The House of Lords last night approved the High Speed Two (HS2) extension from Birmingham to Crewe before parliament was suspended for five weeks.
The controversial railway, which will link London to the north in stages, is currently subject to an independent review chaired by former HS2 chair Douglas Oakervee and critic Lord Berkeley, which could see the entire scheme scrapped.
Last week transport secretary Grant Shapps confirmed to MPs that HS2 could cost around £88bn, more than £30bn more than its official price tag of £56bn.
The first phase of HS2, which will link London to Birmingham, was due to finish in 2026 but is now could open between 2028 and 2031, while the second phase, from Birmingham to Manchester and Leeds, has also been delayed.
That stage was due to open between 2032 and 2033, but has been pushed back to open between 2035 and 2040.
The HS2 bill for the Birmingham to Crewe route was approved at second reading, with the Lords also agreeing to a carry-over motion to continue to debate once parliament resumes on 14 October.
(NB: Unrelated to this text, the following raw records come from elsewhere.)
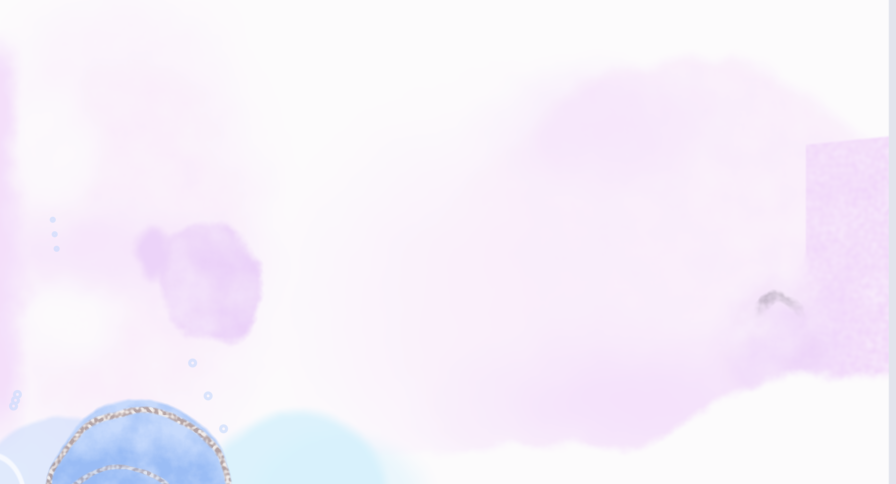
A WebGL 1 fragment shader for this background:

```glsl
precision highp float;
// Pale watercolour paper: lilac washes left and right, with a blue ink dome,
// gold glitter rims and a cyan cloud along the lower left edge.
// Soft ellipses are layered over white, their rims warped by gradient noise.
uniform vec2 u_resolution;

const vec3 PAPER = vec3(0.988, 0.983, 0.99);
const vec3 BLUSH = vec3(0.978, 0.932, 0.984);
const vec3 LILAC = vec3(0.955, 0.875, 0.982);
const vec3 VIOLET = vec3(0.91, 0.8, 0.972);
const vec3 SMOKE = vec3(0.7, 0.66, 0.72);
const vec3 SKY = vec3(0.77, 0.85, 0.99);
const vec3 BLUE = vec3(0.59, 0.73, 0.96);
const vec3 CYAN = vec3(0.82, 0.94, 0.99);
const vec3 GOLD = vec3(0.7, 0.6, 0.57);
const vec3 BORDER = vec3(0.885, 0.895, 0.93);

float corner(vec2 cell, vec2 f, vec2 offset) {
  vec2 c = cell + offset;
  vec2 h = vec2(dot(c, vec2(127.1, 311.7)), dot(c, vec2(269.5, 183.3)));
  return dot(fract(sin(h) * 43758.5) * 2.0 - 1.0, f - offset);
}

float gradientNoise(vec2 p) {
  vec2 i = floor(p), f = fract(p);
  vec2 u = f * f * f * (f * (f * 6.0 - 15.0) + 10.0);
  float low = mix(corner(i, f, vec2(0, 0)), corner(i, f, vec2(1, 0)), u.x);
  float high = mix(corner(i, f, vec2(0, 1)), corner(i, f, vec2(1, 1)), u.x);
  return mix(low, high, u.y);
}

float fbm(vec2 p) {
  float sum = 0.0;
  for (int i = 1; i <= 5; i++) {
    sum += gradientNoise(p) * exp2(-float(i));
    p = p * 2.03 + 17.3;
  }
  return sum;
}

// Elliptic wash; softness is the half width of the rim relative to the radius.
float wash(vec2 p, vec2 center, vec2 radius, float softness) {
  return 1.0 - smoothstep(1.0 - softness, 1.0 + softness, length((p - center) / radius));
}

// Thin line along an ellipse.
float rim(vec2 p, vec2 center, vec2 radius, float width) {
  float d = abs(length((p - center) / radius) - 1.0) * min(radius.x, radius.y);
  return 1.0 - smoothstep(width * 0.3, width, d);
}

// Three evenly stepped droplets, each a faint ring.
float droplets(vec2 p, vec2 start, vec2 stride, float radius) {
  float ink = 0.0;
  for (int i = 0; i < 3; i++)
    ink = max(ink, rim(p, start + stride * float(i), vec2(radius), 0.005));
  return ink;
}

vec3 leftWashes(vec3 color, vec2 p, float grain) {
  float body = wash(p, vec2(0.25, 0.5), vec2(0.27, 0.45), 0.4);
  body *= 1.0 - 0.8 * wash(p, vec2(0.11, 0.69), vec2(0.08, 0.14), 0.7);
  body *= 1.0 - 0.9 * wash(p, vec2(0.125, 0.345), vec2(0.1, 0.09), 0.6);
  color = mix(color, BLUSH, body * (0.85 + 2.0 * grain));
  float strip = 1.0 - smoothstep(0.0, 0.06, p.x);
  strip *= smoothstep(0.03, 0.2, p.y) * (1.0 - smoothstep(0.85, 0.95, p.y));
  color = mix(color, LILAC, strip);
  color = mix(color, LILAC, 0.5 * wash(p, vec2(0.22, 0.478), vec2(0.22, 0.07), 0.9));
  float blot = wash(p, vec2(0.437, 0.417), vec2(0.1, 0.118), 0.09);
  color = mix(color, VIOLET, blot * (0.6 + 2.0 * grain + 2.0 * (p.x - 0.437)));
  return mix(color, VIOLET, 0.75 * wash(p, vec2(0.323, 0.478), vec2(0.037, 0.045), 0.5));
}

vec3 rightWashes(vec3 base, vec2 p, vec2 plain, float grain) {
  vec3 color = mix(base, BLUSH, 0.75 * wash(p, vec2(1.08, 0.36), vec2(0.38, 0.33), 0.6));
  float softness = mix(0.32, 0.06, smoothstep(0.55, 0.75, p.y));
  color = mix(color, BLUSH, (0.9 + 2.0 * grain) * wash(p, vec2(1.43, 0.47), vec2(0.43, 0.41), softness));
  color = mix(color, LILAC, 0.45 * wash(p, vec2(1.24, 0.74), vec2(0.19, 0.1), 0.7));
  color = mix(color, LILAC, 0.8 * wash(p, vec2(1.34, 0.16), vec2(0.3, 0.11), 0.9));
  // Straight-cut panel whose left side dissolves downwards.
  float fade = mix(0.08, 0.003, smoothstep(0.36, 0.5, p.y));
  float panel = smoothstep(-fade, fade, plain.x - 1.665);
  panel *= 1.0 - smoothstep(-0.003, 0.005, plain.y - 0.7 - 0.1 * (plain.x - 1.665));
  float speckle = 0.6 * gradientNoise(plain * 75.0);
  color = mix(color, LILAC, panel * (1.0 + 2.0 * grain + speckle));
  color = mix(color, VIOLET, (0.4 + 2.0 * grain) * wash(p, vec2(1.62, 0.29), vec2(0.11, 0.11), 0.6));
  float arc = rim(p, vec2(1.614, 0.35), vec2(0.045, 0.042), 0.016) * smoothstep(0.34, 0.4, p.y);
  color = mix(color, SMOKE, arc * clamp(0.5 + speckle + 2.0 * grain, 0.0, 0.8));
  float shore = mix(0.07, 0.22, smoothstep(1.25, 1.65, p.x));
  return mix(base, color, smoothstep(shore - 0.012, shore + 0.015, p.y));
}

vec3 inkDomes(vec3 color, vec2 p, vec2 plain, float grain) {
  color = mix(color, CYAN, 0.4 * wash(p, vec2(0.7, -0.02), vec2(0.17, 0.12), 0.25));
  color = mix(color, CYAN, 0.75 * wash(p, vec2(0.61, -0.02), vec2(0.19, 0.165), 0.1));
  color = mix(color, SKY, 0.5 * wash(p, vec2(0.12, -0.04), vec2(0.17, 0.18), 0.04));
  color = mix(color, vec3(1), 0.7 * rim(plain, vec2(-0.02, -0.03), vec2(0.07, 0.09), 0.007));
  vec2 center = vec2(0.286, -0.03);
  vec3 ink = mix(BLUE, SKY, clamp(0.5 + 6.0 * grain + 4.0 * (p.y - 0.08), 0.0, 1.0));
  color = mix(color, ink, 0.95 * wash(p, center, vec2(0.192, 0.203), 0.02));
  float band = rim(p, center, vec2(0.187, 0.182), 0.009);
  band = max(band, 0.7 * rim(p, vec2(0.25, -0.04), vec2(0.11, 0.075), 0.007));
  float sparkle = smoothstep(-0.25, 0.3, gradientNoise(plain * 110.0));
  return mix(color, mix(GOLD, vec3(1, 0.95, 0.9), sparkle), band * 0.8);
}

void main() {
  vec2 p = gl_FragCoord.xy / u_resolution.y;
  vec2 warp = vec2(fbm(p * 7.0), fbm(p * 7.0 + 31.0));
  float grain = 0.35 * fbm(p * 14.0 + 5.0);
  vec3 color = leftWashes(PAPER, p + 0.08 * warp, grain);
  color = rightWashes(color, p + 0.08 * warp, p, grain);
  color = inkDomes(color, p + 0.025 * warp, p, grain);
  float drops = droplets(p, vec2(0.109, 0.546), vec2(0.004, -0.03), 0.003);
  drops = max(drops, droplets(p, vec2(0.398, 0.25), vec2(0.032, -0.068), 0.006));
  drops = max(drops, droplets(p, vec2(0.036, 0.185), vec2(-0.004, -0.012), 0.006));
  color = mix(color, SKY, drops * 0.6);
  float edge = 0.992 * u_resolution.x, x = gl_FragCoord.x;
  gl_FragColor = vec4(mix(color, BORDER, smoothstep(edge - 1.0, edge + 1.0, x)), 1.0);
}
```
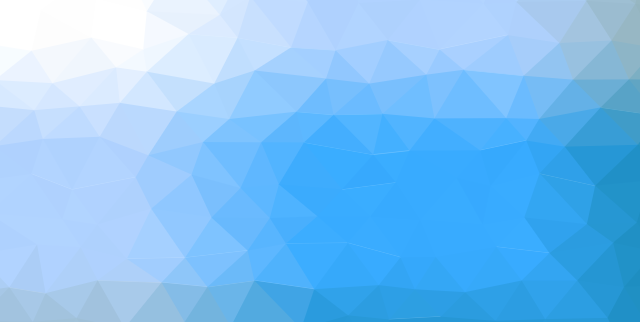
Reproduce this background procedurally as a WebGL 1 fragment shader.

```glsl
precision highp float;

uniform vec2 u_resolution;

#define CELL vec2(0.163, 0.109)
#define JITTER vec2(0.48, 0.56)
#define FADE_X vec2(0.21, 0.50)
#define FADE_Y vec2(0.14, 0.46)
#define SHADE_START 0.82
#define BOTTOM_SHADE 0.65
#define FACET_TINT 0.016
#define SEAM_SHARE 0.14
#define SEAM_WIDTH 0.0022
#define SEAM_GLOW 0.16

const vec3 WHITE = vec3(1.0);
const vec3 PALE_BLUE = vec3(0.69, 0.825, 1.0);
const vec3 BRIGHT_BLUE = vec3(0.22, 0.67, 1.0);
const vec3 SHADE = vec3(0.10, 0.11, 0.24);

float hash(vec2 p) {
  vec3 q = fract(p.xyx * vec3(0.1031, 0.1030, 0.0973));
  q += dot(q, q.yzx + 33.33);
  return fract((q.x + q.y) * q.z);
}

float ramp(float start, float end, float x) {
  return clamp((x - start) / (end - start), 0.0, 1.0);
}

// Smooth colour field; uv has its origin at the lower left
vec3 skyColor(vec2 uv) {
  float across = ramp(FADE_X.x, FADE_X.y, uv.x);
  float down = ramp(FADE_Y.x, FADE_Y.y, 1.0 - uv.y);
  vec3 upper = mix(WHITE, PALE_BLUE, across);
  vec3 lower = mix(PALE_BLUE, BRIGHT_BLUE, across);
  float right = ramp(SHADE_START, 1.0, uv.x);
  float bottom = ramp(SHADE_START, 1.0, 1.0 - uv.y);
  return mix(upper, lower, down) - SHADE * max(right, BOTTOM_SHADE * bottom);
}

// Jittered mesh point; every other row is shifted by half a cell
vec2 meshPoint(vec2 id) {
  vec2 offset = vec2(hash(id + 17.0), hash(id + 71.0)) - 0.5;
  float stagger = 0.5 * (1.0 - mod(id.y, 2.0));
  return (id + vec2(stagger, 0.0) + offset * JITTER) * CELL;
}

// Signed distance to a line, positive on its left side
float edgeDistance(vec2 p, vec2 a, vec2 b) {
  vec2 e = normalize(b - a);
  vec2 v = p - a;
  return e.x * v.y - e.y * v.x;
}

// Facet colour weighted by its coverage, with the weight in alpha
vec4 facet(vec2 p, vec2 a, vec2 b, vec2 c, float aspect, float pixel) {
  float firstEdge = edgeDistance(p, a, b);
  float inside = min(firstEdge, min(edgeDistance(p, b, c), edgeDistance(p, c, a)));
  float coverage = clamp(inside / pixel + 0.5, 0.0, 1.0);

  vec2 center = (a + b + c) / 3.0;
  float rnd = hash(floor(center * 913.0));
  vec3 color = skyColor(center / vec2(aspect, 1.0)) + (rnd - 0.5) * FACET_TINT;

  // Pale hairline along one edge of a few facets
  float line = 1.0 - smoothstep(0.0, max(SEAM_WIDTH, pixel), abs(firstEdge));
  float seam = line * step(1.0 - SEAM_SHARE, rnd);
  color = mix(color, WHITE, seam * SEAM_GLOW);
  return vec4(clamp(color, 0.0, 1.0), 1.0) * coverage;
}

void main() {
  float pixel = 1.0 / u_resolution.y;
  float aspect = u_resolution.x * pixel;
  vec2 p = gl_FragCoord.xy * pixel;
  vec2 home = floor(p / CELL);
  vec4 sum = vec4(0.0);

  // Two triangles for each nearby cell, split along the shorter diagonal
  for (int y = -1; y <= 1; y++) {
    for (int x = -1; x <= 1; x++) {
      vec2 id = home + vec2(float(x), float(y));
      vec2 a = meshPoint(id);
      vec2 b = meshPoint(id + vec2(1.0, 0.0));
      vec2 c = meshPoint(id + vec2(0.0, 1.0));
      vec2 d = meshPoint(id + vec2(1.0, 1.0));
      bool shifted = mod(id.y, 2.0) < 0.5;
      sum += facet(p, a, b, shifted ? d : c, aspect, pixel);
      sum += facet(p, d, c, shifted ? a : b, aspect, pixel);
    }
  }
  gl_FragColor = vec4(sum.rgb / max(sum.a, 0.001), 1.0);
}
```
The bill will then reach committee stage, where members will be able to scrutinise the bill more fully.
There were dramatic scenes in Westminster last night after parliament was officially prorogued, or shut down, for five weeks until 14 October.
The move, announced by Boris Johnson last month, has sparked controversy due to the length of the prorogation and its timing ahead of the Brexit deadline of 31 October.